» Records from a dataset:
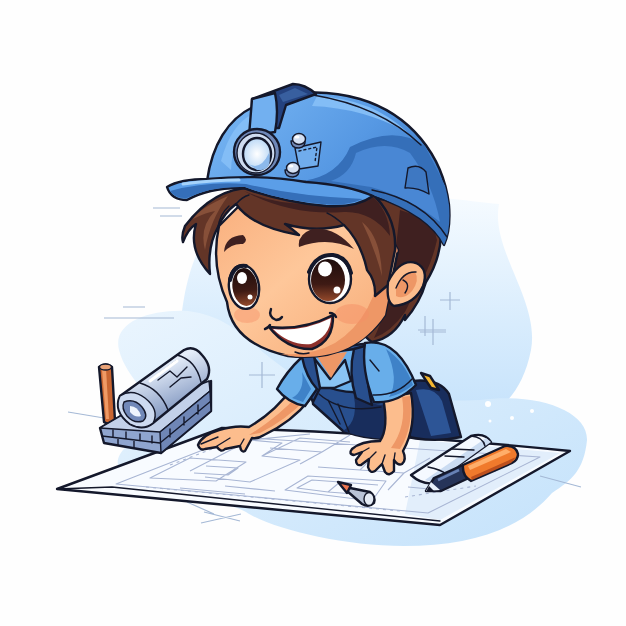
<!DOCTYPE html>
<html lang="en">
<head>
<meta charset="utf-8">
<title>Young builder with a blueprint</title>
<style>
:root{--paper:#fefefe;--ink:#14182b;--sky:#d9edfd;--helmet:#5b9ee8;--helmet-light:#83bdf6;--helmet-dark:#356fb9;--helmet-deep:#24427f;--skin:#fcbd8d;--skin-shade:#ee9766;--hair:#633527;--hair-dark:#3f2020;--hair-light:#875039;--shirt:#68aeea;--overall:#284f8e;--overall-dark:#182d5c;--steel:#a9bbdc;--orange:#f07a2c;--plan:#a9b6d4}
html,body{margin:0;background:var(--paper);overflow:hidden}
svg{display:block;width:626px;height:626px}
.ink{stroke:var(--ink);stroke-width:2.4;stroke-linejoin:round;stroke-linecap:round}
.fine{stroke:var(--ink);stroke-width:1.4;stroke-linejoin:round;stroke-linecap:round}
.line{fill:none}
.plan{fill:none;stroke:var(--plan);stroke-width:1.1;stroke-linejoin:round}
.skin{fill:var(--skin)}.skin-shade{fill:var(--skin-shade)}
.hair{fill:var(--hair)}.hair-dark{fill:var(--hair-dark)}
.shirt{fill:var(--shirt)}.overall{fill:var(--overall)}
.sketch{fill:none;stroke:#a5b9d6;stroke-width:1.2}
</style>
</head>
<body>
<svg viewBox="0 0 626 626" role="img" aria-label="Cartoon boy in a blue hard hat leaning over a blueprint">
<defs>
<linearGradient id="skyFade" x1="0" y1="0" x2="0" y2="1"><stop offset="0" stop-color="#f6fbff"/><stop offset=".55" stop-color="#d8ecfd"/><stop offset="1" stop-color="#c3e1fb"/></linearGradient>
<linearGradient id="poolFade" x1="0" y1="0" x2="1" y2="1"><stop offset="0" stop-color="#eaf5fe"/><stop offset="1" stop-color="#c4e2fb"/></linearGradient>
<linearGradient id="dome" x1="0" y1="0" x2="1" y2=".6"><stop offset="0" stop-color="#7bb9f5"/><stop offset=".6" stop-color="#5698e3"/><stop offset="1" stop-color="#3d7ac6"/></linearGradient>
<linearGradient id="skinGlow" x1="0" y1="0" x2="1" y2="1"><stop offset="0" stop-color="#f9ae7c"/><stop offset=".45" stop-color="#fec79a"/><stop offset="1" stop-color="#f6a873"/></linearGradient>
<linearGradient id="steelRoll" x1="0" y1="0" x2=".5" y2="1"><stop offset="0" stop-color="#8ba3cc"/><stop offset=".35" stop-color="#e6eefa"/><stop offset="1" stop-color="#7088b6"/></linearGradient>
<linearGradient id="iris" x1="0" y1="0" x2="0" y2="1"><stop offset="0" stop-color="#1e0d0c"/><stop offset=".6" stop-color="#3e1a14"/><stop offset="1" stop-color="#94492b"/></linearGradient>
<radialGradient id="lamp"><stop offset="0" stop-color="#fff"/><stop offset="1" stop-color="#bcd9f6"/></radialGradient>
<clipPath id="domeClip"><path d="M207 181C212 145 228 119 253 107C283 91 323 88 360 99C410 114 443 155 449 205Q451 230 444 245Q430 215 372 195Z"/></clipPath>
<clipPath id="faceClip"><path d="M219 226C212 258 218 282 227 302C230 330 252 348 288 356C325 360 360 352 385 315L398 250L370 200L250 195Z"/></clipPath>
<g id="spark"><path class="sketch" d="M0-13V13M-13 0H13"/></g>
<g id="rivet"><path class="fine" fill="#7389b5" d="M-7 1Q-7 8 1 8Q8 7 7 0Z"/><ellipse class="fine" fill="#d5e0f2" cx="1" cy="-1" rx="6.5" ry="5.5"/><ellipse fill="#fff" cx="-1" cy="-3" rx="2.5" ry="1.6"/></g>
</defs>

<g id="backdrop">
<path fill="url(#skyFade)" d="M214 228C300 180 430 196 499 204C490 250 540 300 531 350C522 395 500 410 470 430L190 425C170 360 180 260 214 228Z"/>
<path fill="url(#poolFade)" d="M119 350C112 322 150 309 188 311C240 318 250 350 300 378C390 400 430 402 480 400C540 392 588 412 587 440C584 470 572 480 552 493C520 530 470 546 404 546C340 546 270 528 246 512C226 500 180 500 150 488C104 474 110 450 150 432C170 405 128 386 119 350Z"/>
<path class="sketch" d="M153 208H180M160 216H182M123 307H145M104 318H174M68 412L110 419M540 476L581 487M187 502L214 514M204 512L240 521M201 523L241 514"/>
<use href="#spark" x="262" y="375"/><use href="#spark" x="433" y="332"/>
<path class="sketch" d="M450 292V310M440 300H460M418 330H446M425 316V336"/>
<g fill="#fff"><circle cx="488" cy="404" r="3"/><circle cx="512" cy="418" r="2"/><circle cx="532" cy="411" r="2"/><circle cx="490" cy="421" r="1.5"/></g>
</g>

<g id="blueprint">
<path class="ink" fill="#f8fbff" d="M57 489L222 428Q380 432 570 451L440 525Z"/>
<path fill="#e2eefb" d="M420 440L560 453L440 520L405 514Z"/>
<path class="plan" d="M116 484L236 437L540 457L428 513ZM150 478L190 458L246 462L216 481ZM190 471L250 440L282 443L262 456L300 460L250 482L205 477M250 440L310 434M262 456L300 438L350 442M206 466L238 468L228 475L194 473M270 448L322 452L300 464M322 452L350 435M285 490L308 476L386 481L372 501ZM297 488L312 480L340 482L328 492ZM340 482L378 485M328 492L368 495M318 467L360 470L372 458M360 470L404 473L430 458M404 473L388 490M225 486L275 491M180 488L245 494M408 487L440 490M455 468L496 471"/>
<path class="plan" stroke-dasharray="3 4" d="M146 487L400 511M405 497L476 486M170 465L225 444"/>
<path class="fine line" d="M57 489L112 487L440 521"/>
</g>

<g id="toolbox">
<path class="ink" fill="#c96632" d="M99 367Q106 362 112 367L115 421Q109 426 104 422Z"/><path fill="#f09a65" d="M102 370L106 369L109 419L106 419Z"/><ellipse class="fine" fill="#e9a378" cx="105.500" cy="367" rx="6" ry="3"/>
<path class="ink" fill="#8fa5cf" d="M100 428L124 414L211 381L211 411L161 453L104 443Z"/>
<path class="fine" fill="#c2d0e9" d="M100 428L124 414L209 381L210 391L160 432Z"/>
<path class="fine" fill="#6f86b6" d="M160 432L210 391L211 411L161 453Z"/>
<path class="fine line" d="M102 436L160 443L211 401M113 430V437M126 432V439M140 434V441M152 436V443M118 438V445M134 440V448M170 429V437M184 417V425M198 405V414"/>
<path class="ink" fill="url(#steelRoll)" d="M120 396L184 350Q194 345 202 355Q213 367 207 379L153 423Q143 431 130 424Q113 411 120 396Z"/>
<path class="fine" fill="#cddaf0" d="M120 396Q132 388 145 398Q160 410 153 423Q143 431 130 424Q113 411 120 396Z"/>
<path class="fine" fill="#7188b8" d="M124 402Q134 398 142 407Q149 416 143 421Q134 424 127 416Q121 408 124 402Z"/>
<path fill="#eef4fd" d="M130 406Q138 406 141 416Q135 418 130 412Z"/>
<path class="fine line" d="M140 383Q160 389 168 410M177 355Q196 360 201 382M158 380L170 371L177 377L187 367M170 387L181 378L191 377M160 373L176 361"/>
<path fill="none" stroke="#fff" stroke-width="3" stroke-linecap="round" d="M150 381L177 361"/>
</g>

<g id="body">
<path class="ink" fill="var(--overall-dark)" d="M405 382Q438 376 449 394L461 437Q430 444 396 434Z"/>
<path fill="#2d5596" d="M416 390Q435 386 442 401L451 433L431 436Z"/>
<path class="ink" fill="#f4b62f" d="M421 373L430 376L439 390L431 388Z"/>
<path class="ink overall" d="M310 350L372 343L404 390L410 436Q378 444 343 431L313 404Z"/>
<path fill="var(--overall-dark)" d="M352 388Q374 410 388 403L392 439Q365 439 343 431Q361 420 352 388Z"/>
<path class="fine line" d="M319 394Q342 414 381 407M338 404L349 432M328 400L340 424"/>
<path class="ink shirt" d="M304 355L364 348L362 392Q340 394 316 382Z"/>
<path class="ink" fill="#8ac4f4" d="M314 358L330 379L345 360L351 381L334 388L317 388Z"/>
<path class="skin-shade" d="M316 355L347 352L331 378Z"/>
<path class="ink overall" d="M301 356L314 356L320 388L313 402Q302 380 301 356ZM354 349L368 345Q363 365 372 405L356 398Q348 373 354 349Z"/>
<path class="ink skin" d="M292 388L310 399Q292 422 264 435Q258 439 252 438L245 451Q241 453 240 446L225 449Q221 453 217 447L205 449Q200 451 198 445Q202 435 219 430Q235 425 249 427Q275 412 292 388Z"/>
<path class="skin-shade" d="M306 399Q286 420 260 433L249 435Q277 418 299 394Z"/>
<path class="fine line" d="M201 444L218 437M217 446L230 438M240 446L244 439"/>
<path class="ink shirt" d="M302 357Q286 372 277 389Q288 403 305 406L317 389Q306 377 302 357Z"/>
<path fill="#3f82c8" d="M302 372L311 389L303 402L292 398Q305 391 302 372Z"/>
<path class="ink skin" d="M383 398L411 393Q417 426 403 451Q407 460 402 464Q398 466 394 460L394 471Q389 477 385 472L382 464L375 471Q370 474 368 467L369 459L361 465Q356 466 356 460L362 452L354 455Q348 454 352 449Q361 441 380 441Q389 428 383 398Z"/>
<path class="skin-shade" d="M402 397L410 396Q414 427 400 449L391 448Q407 426 402 397Z"/>
<path class="fine line" d="M362 452L369 448M369 459L376 452M382 464L385 455M394 460L395 453"/>
<path class="ink shirt" d="M365 343Q397 337 416 385Q397 404 374 402Q361 370 365 343Z"/>
<path fill="#3f82c8" d="M386 349Q405 362 413 385Q402 394 389 397Q400 380 386 349Z"/>
<path class="fine line" d="M373 395Q397 396 412 379M370 360L379 371"/>
</g>

<g id="head">
<path class="ink hair" d="M348 200Q420 192 441 235Q440 260 426 282Q420 303 405 320L405 315Q394 338 372 342Q352 330 360 285Z"/>
<path class="hair-dark" d="M400 210Q434 220 437 240Q430 270 418 286L405 312Q391 332 374 338Q391 305 400 210Z"/>
<path class="ink" fill="url(#skinGlow)" d="M219 226C212 258 218 282 227 302C230 330 252 348 288 356C325 360 360 352 385 315L398 250L370 200L250 195Z"/>
<g clip-path="url(#faceClip)">
<path class="skin-shade" d="M385 240Q380 315 335 343Q312 356 280 354L330 364L398 330Z"/>
<path fill="#e98f60" d="M215 225Q225 200 252 207Q300 245 350 220Q373 225 370 260L405 250L390 190L220 190Z" opacity=".75"/>
<ellipse cx="247" cy="315" rx="13" ry="8" fill="#f79b72" opacity=".55"/><ellipse cx="352" cy="314" rx="17" ry="10" fill="#f58f67" opacity=".5"/>
</g>
<path class="ink hair" d="M251 188Q214 188 185 226Q181 236 183 242Q188 229 196 224Q188 250 210 274Q207 247 218 227Q224 213 236 204Q252 227 299 235Q291 228 285 224Q316 233 344 225Q361 242 367 270Q376 281 375 296L388 285L395 250Q397 215 370 192Z"/>
<path class="hair-dark" d="M244 191Q300 215 370 194Q389 210 390 236Q372 211 344 212Q290 216 244 191Z"/>
<path fill="var(--hair-light)" d="M228 196Q200 208 193 219Q207 212 215 211Q199 227 205 250Q210 220 228 196ZM362 222Q381 237 382 276Q374 246 362 222Z"/>
<path class="fine line" d="M236 204Q242 197 249 195M344 225Q334 216 327 213M218 227Q220 214 229 206"/>
<path class="ink skin" d="M388 282Q400 258 416 263Q429 269 423 286Q415 304 394 306Q386 303 388 282Z"/>
<path class="skin-shade" d="M396 287Q403 270 415 272Q420 280 412 291Q404 300 396 296Z"/>
<path class="fine line" d="M396 288Q403 271 416 272M403 280Q411 284 405 293"/>

<g id="features">
<path class="hair-dark" d="M224 252Q225 236 243 235Q249 240 243 244Q232 243 224 252ZM299 247Q297 235 312 229Q335 226 354 249Q328 236 299 247Z"/>
<ellipse class="ink" fill="#fff" cx="244" cy="287" rx="15" ry="22" transform="rotate(-8 244 287)"/>
<ellipse fill="url(#iris)" cx="245" cy="287" rx="12.500" ry="19" transform="rotate(-8 245 287)"/>
<ellipse class="ink" fill="#fff" cx="330" cy="279" rx="21" ry="24"/>
<ellipse fill="url(#iris)" cx="328" cy="280" rx="17" ry="21"/>
<g fill="#fff"><ellipse cx="242" cy="278" rx="5" ry="6"/><circle cx="250" cy="297" r="2.500"/><ellipse cx="325" cy="269" rx="7" ry="7.500"/><circle cx="337" cy="290" r="3.500"/></g>
<path fill="none" stroke="var(--ink)" stroke-width="4" stroke-linecap="round" d="M230 280Q234 264 246 266M309 272Q316 254 333 255Q347 257 351 273"/>
<path class="ink line" d="M271 309Q268 317 276 320Q280 320 282 317"/>
<path class="ink" fill="#8e302b" d="M269 327Q302 331 333 315Q334 341 312 349Q287 350 269 327Z"/>
<path fill="#fff" d="M273 329Q303 332 331 318Q330 336 311 344Q290 346 273 329Z"/>
<path class="ink line" d="M265 329Q268 328 270 325M330 313Q334 313 336 317"/>
<path class="fine line" d="M295 352Q302 355 309 353"/>
</g>
</g>

<g id="helmet">
<path class="ink" fill="url(#dome)" d="M207 181C212 145 228 119 253 107C283 91 323 88 360 99C410 114 443 155 449 205Q451 230 444 245Q430 215 372 195Z"/>
<g clip-path="url(#domeClip)">
<path fill="var(--helmet-dark)" d="M350 147Q395 124 425 146L455 205L446 248Q421 212 370 194L303 181Q338 176 350 147Z"/>
<path fill="#4987d4" d="M356 153Q386 139 410 153Q433 184 440 222Q410 198 371 187L331 181Q351 174 356 153Z"/>
<path fill="var(--helmet-light)" d="M221 161Q231 124 253 114L249 134Q232 140 231 170ZM317 96Q373 99 407 132Q363 108 312 106Z"/>
<path class="fine line" d="M313 95Q380 106 421 145M372 190Q423 200 447 237"/>
</g>
<path class="ink" fill="var(--helmet-deep)" d="M252 99L293 84Q305 84 316 94L286 105L279 128L252 128Z"/>
<path class="ink" fill="#72b0f0" d="M252 99L275 93Q279 111 275 132L249 136Z"/>
<path fill="#385f9f" d="M279 95L295 88L308 94L283 102Z"/>
<path class="ink" fill="var(--helmet)" d="M167 187Q180 179 208 179Q261 174 306 182Q348 185 373 196Q356 208 326 206Q282 202 244 188Q210 187 187 200Q171 200 167 187Z"/>
<path fill="var(--helmet-dark)" d="M170 191Q207 181 246 184Q300 197 363 199Q344 207 322 204Q278 200 245 187Q211 186 187 198Q175 199 170 191Z"/>
<path fill="none" stroke="#a6d3fb" stroke-width="3" stroke-linecap="round" d="M183 184Q213 180 239 180"/>
<path class="fine" fill="#3e78c2" d="M405 188L408 168Q419 163 426 172L429 194Q417 187 405 188Z"/>
<path class="fine" fill="#70acec" d="M295 148L321 142L318 166L299 169Z"/><path class="fine line" stroke-dasharray="2 3" d="M299 151L317 147L315 162"/>
<use href="#rivet" x="298" y="140"/><use href="#rivet" x="292" y="169"/>
<ellipse class="ink" fill="#6f88b8" cx="257" cy="152" rx="23" ry="23"/>
<ellipse class="fine" fill="#cfdcf0" cx="256" cy="153" rx="19" ry="20"/>
<ellipse class="ink" fill="url(#lamp)" cx="257" cy="154" rx="14" ry="16"/>
<path fill="#8cb9eb" d="M247 163Q260 172 269 153Q273 171 257 170Z"/>
</g>

<g id="drawing-tools">
<path class="ink" fill="#f5f9ff" d="M411 475L471 436Q485 432 491 442L434 483Q422 485 411 475Z"/>
<path fill="#cbdcf2" d="M425 480L486 438L491 442L434 483Z"/>
<path class="fine line" d="M428 467Q442 470 446 474M452 449L474 450M445 456L464 457M471 436Q483 437 485 446"/>
<path class="ink" fill="#263459" d="M426 491L434 478L463 465L471 477L441 491Z"/>
<path class="ink" fill="var(--orange)" d="M463 465L505 446Q516 445 518 454Q518 460 512 463L471 481Q462 476 463 465Z"/>
<path fill="#ffae6a" d="M468 466L506 449L511 452L470 470Z"/><path fill="#bd501d" d="M471 477L516 457L511 463L472 480Z"/>
<path fill="#e9f1fb" d="M426 491L431 482L440 490Z"/><path fill="var(--ink)" d="M426 492L429 486L434 491Z"/>
<path fill="none" stroke="#6781b5" stroke-width="2.500" d="M438 480L459 470"/>
<path class="ink" fill="#b9c3d7" d="M350 488L370 492Q376 496 374 503Q369 508 362 504L347 491Z"/>
<path class="ink" fill="#ed7650" d="M338 482L351 485L347 493Z"/><ellipse class="fine" fill="#e4eaf4" cx="369" cy="499" rx="5" ry="6.500"/>
</g>
</svg>
</body>
</html>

» WHAT THE TASK ASKS: From the records above, copy only the lines starting with the line that holds "358L330 379L345 360L351" and going on through the line that holds "452L369 448M369 459L376", exactly as written.

» THE COMPLETED TASK:
<path class="ink" fill="#8ac4f4" d="M314 358L330 379L345 360L351 381L334 388L317 388Z"/>
<path class="skin-shade" d="M316 355L347 352L331 378Z"/>
<path class="ink overall" d="M301 356L314 356L320 388L313 402Q302 380 301 356ZM354 349L368 345Q363 365 372 405L356 398Q348 373 354 349Z"/>
<path class="ink skin" d="M292 388L310 399Q292 422 264 435Q258 439 252 438L245 451Q241 453 240 446L225 449Q221 453 217 447L205 449Q200 451 198 445Q202 435 219 430Q235 425 249 427Q275 412 292 388Z"/>
<path class="skin-shade" d="M306 399Q286 420 260 433L249 435Q277 418 299 394Z"/>
<path class="fine line" d="M201 444L218 437M217 446L230 438M240 446L244 439"/>
<path class="ink shirt" d="M302 357Q286 372 277 389Q288 403 305 406L317 389Q306 377 302 357Z"/>
<path fill="#3f82c8" d="M302 372L311 389L303 402L292 398Q305 391 302 372Z"/>
<path class="ink skin" d="M383 398L411 393Q417 426 403 451Q407 460 402 464Q398 466 394 460L394 471Q389 477 385 472L382 464L375 471Q370 474 368 467L369 459L361 465Q356 466 356 460L362 452L354 455Q348 454 352 449Q361 441 380 441Q389 428 383 398Z"/>
<path class="skin-shade" d="M402 397L410 396Q414 427 400 449L391 448Q407 426 402 397Z"/>
<path class="fine line" d="M362 452L369 448M369 459L376 452M382 464L385 455M394 460L395 453"/>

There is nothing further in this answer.